Frontiers in Molecular Biosciences
Chemotherapy-induced peripheral neuropathy (CIPN) is a common, debilitating, and dose-limiting side effect of many chemotherapy regimens yet has limited treatments due to incomplete knowledge of its pathophysiology. Research on the pathophysiology of CIPN has focused on peripheral nerves because CIPN symptoms are felt in the hands and feet. However, better understanding the role of the brain in CIPN may accelerate understanding, diagnosing, and treating CIPN. The goals of this review are to (1)
... s review are to (1) investigate the role of the brain in CIPN, and (2) use this knowledge to inform future research and treatment of CIPN. We identified 16 papers using brain interventions in animal models of CIPN and five papers using brain imaging in humans or monkeys with CIPN. These studies suggest that CIPN is partly caused by (1) brain hyperactivity, (2) reduced GABAergic inhibition, (3) neuroinflammation, and (4) overactivation of GPCR/MAPK pathways.
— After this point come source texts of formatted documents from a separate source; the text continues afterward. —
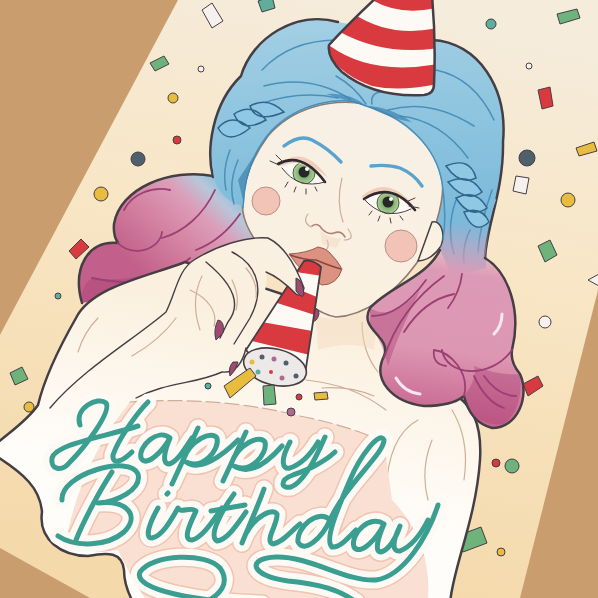
<!DOCTYPE html>
<html lang="en">
<head>
<meta charset="utf-8">
<title>Happy Birthday card</title>
<style>
:root{--desk:#c99d6e;--ink:#453f45;--skin-line:#cfae98;--blue:#86c0de;--blue-deep:#4a90ba;--plum:#9c3f74;--red:#d93a3f;--white:#fdfaf5;--teal:#3a9f91;--peach:#fae0d3;--peach-edge:#f1c3b0;--blush:#f2c4b8;--lip:#dc9280;--green:#6fb37c;--yellow:#e8bd3f;--slate:#4f5f6b}
html,body{margin:0;overflow:hidden}
.card{position:relative;width:598px;height:598px;background:var(--desk);overflow:hidden}
svg{display:block}
.outline{stroke:var(--ink);stroke-width:2.5;stroke-linejoin:round;stroke-linecap:round}
.open{fill:none}
.line{fill:none;stroke:var(--ink);stroke-width:1.4;stroke-linecap:round}
.fine{fill:none;stroke:var(--skin-line);stroke-width:1.2;stroke-linecap:round}
.strand{fill:none;stroke:var(--blue-deep);stroke-width:1.5;stroke-linecap:round}
.curl{fill:none;stroke:var(--plum);stroke-width:1.8;stroke-linecap:round}
.shade{fill:#a83c70;opacity:.4}
.skin{fill:url(#skin)}
.nail{fill:#a04a72;stroke:var(--ink);stroke-width:1}
.confetti{stroke:var(--ink);stroke-width:1}
.g{fill:var(--green)}.r{fill:var(--red)}.y{fill:var(--yellow)}.s{fill:var(--slate)}.w{fill:#f6f1ee}.p{fill:#b06a92}.t{fill:#5fae9b}
.lettering{fill:none;stroke-linecap:round;stroke-linejoin:round}
.rim{stroke:var(--peach-edge);stroke-width:20}
.halo{stroke:var(--white);stroke-width:17}
.brush{stroke:var(--teal);stroke-width:5}
</style>
</head>
<body>
<main class="card">
<svg width="598" height="598" viewBox="0 0 598 598" role="img" aria-label="Happy Birthday: a girl with blue and pink hair blowing a party horn">
<defs>
<linearGradient id="paper" x1="0.7" y1="0" x2="0.5" y2="1"><stop offset="0" stop-color="#f5ecdc"/><stop offset=".4" stop-color="#f8e6c6"/><stop offset="1" stop-color="#f4d9aa"/></linearGradient>
<linearGradient id="skin" gradientUnits="userSpaceOnUse" x1="340" y1="100" x2="260" y2="500"><stop offset="0" stop-color="#f8f0e6"/><stop offset=".55" stop-color="#fbf0df"/><stop offset="1" stop-color="#fffdfa"/></linearGradient>
<linearGradient id="hair-left" gradientUnits="userSpaceOnUse" x1="236" y1="188" x2="150" y2="280"><stop offset="0" stop-color="#80bedd"/><stop offset=".16" stop-color="#b9c6d9"/><stop offset=".34" stop-color="#dc9db8"/><stop offset=".65" stop-color="#d3809f"/><stop offset="1" stop-color="#c2608b"/></linearGradient>
<linearGradient id="hair-right" gradientUnits="userSpaceOnUse" x1="466" y1="222" x2="440" y2="420"><stop offset="0" stop-color="#e0a3ba" stop-opacity="0"/><stop offset=".26" stop-color="#dc9ab6"/><stop offset=".65" stop-color="#dd97b2"/><stop offset="1" stop-color="#c7648f"/></linearGradient>
<linearGradient id="hair-top" gradientUnits="userSpaceOnUse" x1="340" y1="20" x2="350" y2="230"><stop offset="0" stop-color="#a2cfe4"/><stop offset="1" stop-color="#79b9da"/></linearGradient>
<radialGradient id="iris"><stop offset="0" stop-color="#5c8f4f"/><stop offset="1" stop-color="#acd197"/></radialGradient>
<clipPath id="hat-shape"><path d="M378-4Q350 22 329 45Q327 58 342 72Q374 98 424 95Q434 94 434 84Q436 40 432-4Z"/></clipPath>
<clipPath id="horn-shape"><path d="M304 261L246 350Q262 372 305 374Q312 330 321 267Q313 259 304 261Z"/></clipPath>
<clipPath id="eyes"><path d="M282 168Q302 154 325 182Q300 192 282 168ZM364 199Q390 183 411 209Q386 224 364 199Z"/></clipPath>
<clipPath id="dress-shape"><path d="M130 402Q220 396 300 416Q350 426 384 442L392 500Q432 540 428 600H146Q128 572 118 550Q84 556 66 540Q82 460 130 402Z"/></clipPath>
<clipPath id="paper-shape"><path id="sheet" d="M178 0H598V290L520 598H90L0 548V335Z"/></clipPath>
<g id="words">
<path d="M80 425C74 408 98 396 106 403C112 412 84 448 70 462C62 472 50 470 52 458C56 444 100 438 138 426"/>
<path d="M148 402C136 414 118 440 113 455C112 465 122 462 132 452M170 438C158 428 138 446 141 458C146 468 162 452 170 438C164 452 162 464 169 464C177 462 184 450 192 438"/>
<path d="M198 428L172 484M183 460C190 440 212 430 217 438C220 450 202 470 186 462C200 472 222 456 238 440"/>
<path d="M246 432L223 481M231 464C238 444 260 434 265 442C268 454 250 474 234 466C250 476 268 462 282 446"/>
<path d="M290 442C280 460 282 470 290 468C302 464 312 452 318 442M325 437C316 458 304 482 291 487C281 489 279 480 293 475C306 470 322 464 335 452"/>
<path d="M112 472C100 490 84 520 76 540M62 500C60 474 130 454 138 474C142 490 116 502 98 503C128 500 140 516 124 532C108 546 76 548 58 536"/>
<path d="M158 508C150 522 144 538 152 538C162 536 170 522 178 508C180 514 192 506 196 511C190 524 182 540 192 540C202 538 212 522 222 508M167 494L168 493"/>
<path d="M234 494C222 510 208 536 217 541C227 540 236 526 246 512M211 511L245 505M264 489C258 506 248 528 242 543M247 532C256 516 272 508 277 514C278 524 264 541 273 544C283 542 290 532 300 524"/>
<path d="M330 520C318 508 296 528 298 542C304 554 322 538 330 520C346 484 384 454 384 440C380 430 360 456 350 480C338 508 324 540 332 547C340 548 348 538 356 530"/>
<path d="M384 524C370 514 350 534 354 547C360 556 376 540 384 524C378 538 374 552 381 552C389 550 396 538 400 526C392 542 392 552 400 551C412 546 422 532 428 520"/>
<path d="M438 505C428 536 404 576 376 580C346 582 310 556 276 557C246 558 250 576 288 581C320 584 340 590 356 602M262 604C200 602 132 590 140 572C152 554 206 552 220 568C230 582 222 596 200 604"/>
</g>
</defs>

<use href="#sheet" fill="url(#paper)"/>
<g clip-path="url(#paper-shape)">

<g id="confetti" class="confetti">
<path class="g" d="M150 63l14-7 5 8-14 7zM557 14l20-5 3 9-20 6zM10 373l12-6 6 12-13 6zM457 536l24-9 6 16-24 9zM538 246l12-6 7 15-12 7z"/>
<path class="r" d="M538 90l12-3 3 19-11 3zM69 251l12-12 8 8-13 12zM523 384l15-8 5 10-15 10z"/>
<path class="w" d="M202 10l10-7 11 18-11 7zM516 176l13 2-3 16-13-3zM588 280l11-6v12z"/>
<path class="y" d="M576 148l18-6 3 9-18 5z"/>
<path class="t" d="M258 1l14-5 3 12-13 4z"/>
<circle class="s" cx="138" cy="159" r="7"/><circle class="s" cx="527" cy="158" r="8"/>
<circle class="y" cx="173" cy="98" r="5"/><circle class="y" cx="101" cy="194" r="7"/><circle class="y" cx="29" cy="407" r="5"/><circle class="y" cx="568" cy="200" r="7"/><circle class="y" cx="501" cy="552" r="4"/>
<circle class="r" cx="177" cy="140" r="4"/><circle class="r" cx="496" cy="463" r="4"/>
<circle class="g" cx="512" cy="466" r="7"/><circle class="t" cx="58" cy="296" r="3"/><circle class="t" cx="491" cy="24" r="5"/>
<circle class="w" cx="201" cy="69" r="3"/><circle class="w" cx="545" cy="322" r="6"/><circle class="w" cx="529" cy="66" r="3"/>
</g>

<g id="hair-back">
<path fill="url(#hair-left)" d="M232 130L213 176C170 168 120 188 114 224Q113 236 118 243C88 240 72 268 82 303L180 282L262 256L268 150Z"/>
<path class="shade" d="M82 303Q80 286 92 278Q130 284 186 262L180 284L130 292Z"/>
<path class="outline open" d="M213 176C170 168 120 188 114 224Q113 236 118 243C88 240 72 268 82 303"/>
<path class="curl" d="M118 243C132 258 160 250 162 232M92 278C130 286 160 284 190 258M215 190C204 214 184 232 162 238M124 210C132 194 152 186 170 190M240 214Q222 240 196 250"/>
<path fill="url(#hair-top)" d="M338 22C296 10 252 38 241 76C212 104 206 150 213 176L244 206L300 200L440 250L452 276L486 268C486 228 504 190 503 142C508 88 478 42 432 40Z"/>
<path class="outline open" d="M338 22C296 10 252 38 241 76C212 104 206 150 213 177M432 40C478 42 508 88 503 142C504 190 486 228 485 258"/>
</g>

<g id="body">
<path class="outline skin" d="M185 262C150 276 92 286 76 318C60 346 44 380 38 405C28 420 10 432-4 444V456C24 474 40 488 42 512C38 540 62 556 88 556C108 552 122 552 124 570Q124 586 134 604H450C452 570 476 520 480 460C482 426 474 402 446 390L374 300H300Z"/>
<path class="fine" d="M362 322Q362 352 378 372M306 380C340 384 362 392 386 410M322 388Q350 386 374 396M418 420Q388 436 386 492M432 440Q420 470 428 500M98 318Q84 332 78 352M452 410Q470 440 464 480"/>
<path fill="#f1d8bd" opacity=".45" d="M316 316Q350 326 380 296L374 350Q350 340 318 350Z"/>
</g>

<g id="face">
<path class="skin" stroke="#8e7a72" stroke-width="1.6" d="M366 104C330 98 292 108 268 136C250 160 240 190 243 212C246 232 262 250 280 272C296 294 316 314 336 317C364 316 394 294 416 264C432 242 446 202 442 176C436 146 410 118 366 104Z"/>
<path fill="none" stroke="#5aa3cd" stroke-width="3.4" stroke-linecap="round" stroke-linejoin="round" d="M284 146Q300 134 312 140Q328 148 341 162M371 166Q388 164 400 168Q414 174 422 186"/>
<circle cx="266" cy="201" r="14" fill="var(--blush)" stroke="#b98f86"/><circle cx="401" cy="246" r="16" fill="var(--blush)" stroke="#b98f86"/>
<path fill="#e9b9a0" opacity=".6" d="M280 164Q304 144 328 178Q304 156 280 166ZM362 196Q388 174 414 206Q386 188 362 198Z"/>
<g clip-path="url(#eyes)">
<path fill="var(--white)" d="M276 150h140v80H276z"/>
<g stroke="#48613f" fill="url(#iris)"><circle cx="304" cy="173" r="11"/><circle cx="388" cy="203" r="11"/></g>
<g fill="#27272a"><circle cx="304" cy="172" r="5.5"/><circle cx="388" cy="202" r="5.5"/></g>
</g>
<g fill="#fff"><circle cx="307" cy="169" r="2"/><circle cx="391" cy="199" r="2"/></g>
<path fill="none" stroke="#302a2e" stroke-width="2.6" stroke-linecap="round" d="M278 164Q302 151 325 182M364 199Q391 181 415 210"/>
<path class="line" style="stroke-width:1" d="M282 168Q298 190 325 182M364 199Q384 222 411 209M279 165l-9-4M283 162l-7-7M409 206l10 2M406 202l9-4M288 182l-3 5M296 187l-2 5M306 189v5M315 187l2 4M372 211l-3 4M380 216l-2 5M390 218l1 5M400 216l3 4"/>
<path class="fine" d="M342 178Q336 202 343 222M308 214Q302 222 311 227M348 229Q356 240 344 240M327 240Q330 246 326 250"/>
<path fill="none" stroke="#b08474" stroke-width="1.6" stroke-linecap="round" d="M312 226Q318 222 322 229Q328 235 334 233Q341 230 345 237"/>
<path fill="#f0d3bf" opacity=".4" d="M320 230Q330 240 342 238L336 248L322 244Z"/>
<path fill="var(--lip)" stroke="#9a5b50" d="M289 254Q307 253 318 247Q325 248 329 252Q338 261 342 269Q337 285 322 285Q304 276 289 254Z"/>
<path fill="none" stroke="#8c4440" stroke-width="1.4" d="M290 255Q304 260 316 260Q330 266 341 269"/>
</g>

<g id="hair-front">
<path fill="url(#hair-top)" d="M366 106C340 96 300 104 272 130C254 146 246 174 243 206Q220 200 214 178Q208 142 226 114Q290 82 366 90Q430 88 470 140L496 200L474 262L444 244Q448 190 434 158Q412 122 366 106Z"/>
<path class="outline" style="stroke-width:1.5" fill="#faf1e3" d="M432 222C440 220 446 232 441 246Q432 260 418 261Z"/>
<path class="strand" d="M366 106C340 94 298 104 272 130C252 152 244 180 243 208M366 106C408 118 436 148 442 182Q447 214 443 240M366 104Q354 86 336 76M372 104Q370 94 380 92M350 99Q310 74 264 86M338 98Q300 90 260 104M388 110Q430 98 474 126M400 116Q440 120 468 158M338 40Q290 40 262 70M436 70Q474 78 494 120M230 150Q222 170 226 190M238 160Q228 184 234 204M456 200Q446 228 454 254M470 230Q462 246 464 264M492 190Q480 224 478 252"/>
<path fill="#3f82b0" opacity=".7" d="M366 106Q350 92 326 94Q344 100 366 106ZM366 106Q388 106 412 122Q394 120 366 106ZM244 204Q244 172 264 140Q250 162 238 180Z"/>
<g fill="#8fc8e4" stroke="#31658b" stroke-width="1.5">
<path d="M284 112Q268 96 250 106Q256 124 284 112ZM266 120Q252 102 234 114Q242 134 266 120ZM250 128Q232 112 218 128Q228 146 250 128Z"/>
<path d="M446 166Q470 156 476 178Q460 186 446 166ZM448 182Q470 172 482 192Q466 204 448 182ZM456 198Q476 188 487 208Q470 220 456 198ZM464 212Q482 206 489 222Q474 236 464 212Z"/>
</g>
</g>

<g id="right-curls">
<path fill="url(#hair-right)" d="M444 240C430 276 390 286 370 308C358 330 392 336 384 356C372 380 392 402 424 406Q452 406 464 396Q470 422 492 428C518 428 530 396 520 374Q510 362 512 350C522 310 508 272 485 258L490 222H446Z"/>
<path class="shade" d="M370 308Q392 322 420 290Q396 340 388 366Q384 346 370 324ZM464 396Q478 378 474 366Q500 376 520 374Q524 408 504 424Q474 428 464 396Z"/>
<path class="outline open" d="M440 250C426 278 390 286 370 308C358 330 392 336 384 356C372 380 392 402 424 406Q452 406 464 396Q470 422 492 428C518 428 530 396 520 374Q510 362 512 350C522 310 508 272 485 258"/>
<path class="curl" d="M384 358Q400 308 444 276M372 316Q400 316 426 280M512 350C490 380 446 376 442 350M464 396C470 372 450 352 434 350Q432 364 446 366M404 332Q424 300 454 294M474 376Q486 402 504 408M484 376Q498 396 516 396M462 274Q460 292 448 308"/>
<path fill="none" stroke="#f8e6ee" stroke-width="3" stroke-linecap="round" d="M396 378Q404 392 420 394M494 334Q502 326 502 314"/>
</g>

<g id="party-hat">
<g clip-path="url(#hat-shape)">
<path fill="var(--white)" d="M320-4h120v110H320z"/>
<path fill="var(--red)" d="M372 0Q400 16 436 8V-6H372ZM354 14Q390 38 438 28V48Q384 56 340 32ZM330 46Q372 76 438 64V84Q400 92 372 86Q342 76 326 52Z"/>
</g>
<path class="outline open" d="M378-4Q350 22 329 45Q327 58 342 72Q374 98 424 95Q434 94 434 84Q436 40 432-4"/>
</g>

<g id="dress" clip-path="url(#dress-shape)">
<path fill="var(--peach)" d="M50 390h400v210H50z"/>
<use href="#words" class="lettering rim"/>
</g>
<path class="fine" stroke-dasharray="14 5" d="M130 402Q220 396 300 416Q350 426 384 442"/>

<g id="horn">
<path class="nail" d="M311 310q8-4 8 4q-2 8-8 8z"/>
<g clip-path="url(#horn-shape)">
<path fill="var(--white)" d="M240 255h90v130h-90z"/>
<path fill="var(--red)" d="M296 258L326 262L322 276L296 272ZM286 284L324 300L318 316L274 302ZM262 322L318 332L314 356L248 340Z"/>
</g>
<path class="outline open" style="stroke-width:1.8" d="M304 261L246 350Q262 372 305 374Q312 330 321 267Q313 259 304 261Z"/>
<ellipse class="outline" style="stroke-width:1.6" fill="#ece9e8" cx="275" cy="367" rx="32" ry="18" transform="rotate(14 275 367)"/>
<circle class="s" cx="262" cy="357" r="2.5"/><circle class="p" cx="274" cy="359" r="2.5"/><circle class="s" cx="286" cy="363" r="2.5"/><circle class="y" cx="252" cy="362" r="2.5"/><circle class="t" cx="258" cy="372" r="2.5"/><circle class="r" cx="271" cy="372" r="2"/><circle class="s" cx="296" cy="376" r="2.5"/><circle class="p" cx="282" cy="378" r="2.5"/>
</g>

<g id="hand">
<path class="skin" d="M50 408C84 368 136 338 166 312C176 292 178 270 194 260C216 246 246 236 268 238C284 246 296 266 304 288Q302 298 296 294C286 284 276 276 266 272Q270 292 250 318L234 344Q230 352 222 346Q244 356 242 366Q236 376 226 370C206 382 174 382 136 398Z"/>
<path class="line" d="M50 408C84 368 136 338 166 312C176 292 178 270 194 260C216 246 246 236 268 238C284 246 296 266 304 288Q302 298 296 294C286 284 276 276 266 272M232 252C252 262 268 284 250 318L234 344M206 262C228 280 244 302 228 322L220 338M246 348Q240 374 222 372C196 384 166 382 136 398"/>
<path class="fine" d="M190 290C208 298 218 312 214 326M202 276Q190 300 200 330M176 318Q160 340 132 356M232 280Q240 296 236 310M246 268Q258 282 256 298"/>
<path class="nail" d="M296 278q7 2 8 17q-2 4-8-4ZM218 320q7 1 5 13l-7 7q-3-10 2-20ZM238 362q-2 9-8 14q-2-9 3-14Z"/>
</g>

<g id="lettering" class="lettering" role="img" aria-label="Happy Birthday">
<use href="#words" class="halo"/>
<use href="#words" class="brush"/>
</g>

<g id="horn-confetti" class="confetti">
<path class="y" d="M224 386l26-18 6 8-26 22zM314 393l13-1 1 7-13 1z"/><path class="g" d="M263 386l11-1 2 19-12 1z"/>
<circle class="p" cx="291" cy="412" r="4"/><circle class="r" cx="299" cy="397" r="3"/><circle class="t" cx="208" cy="386" r="3"/>
</g>
</g>
</svg>
</main>
</body>
</html>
These four features were observed in several brain regions including the thalamus, periaqueductal gray, anterior cingulate cortex, somatosensory cortex, and insula. We discuss how to leverage this knowledge for future preclinical research, clinical research, and brain-based treatments for CIPN.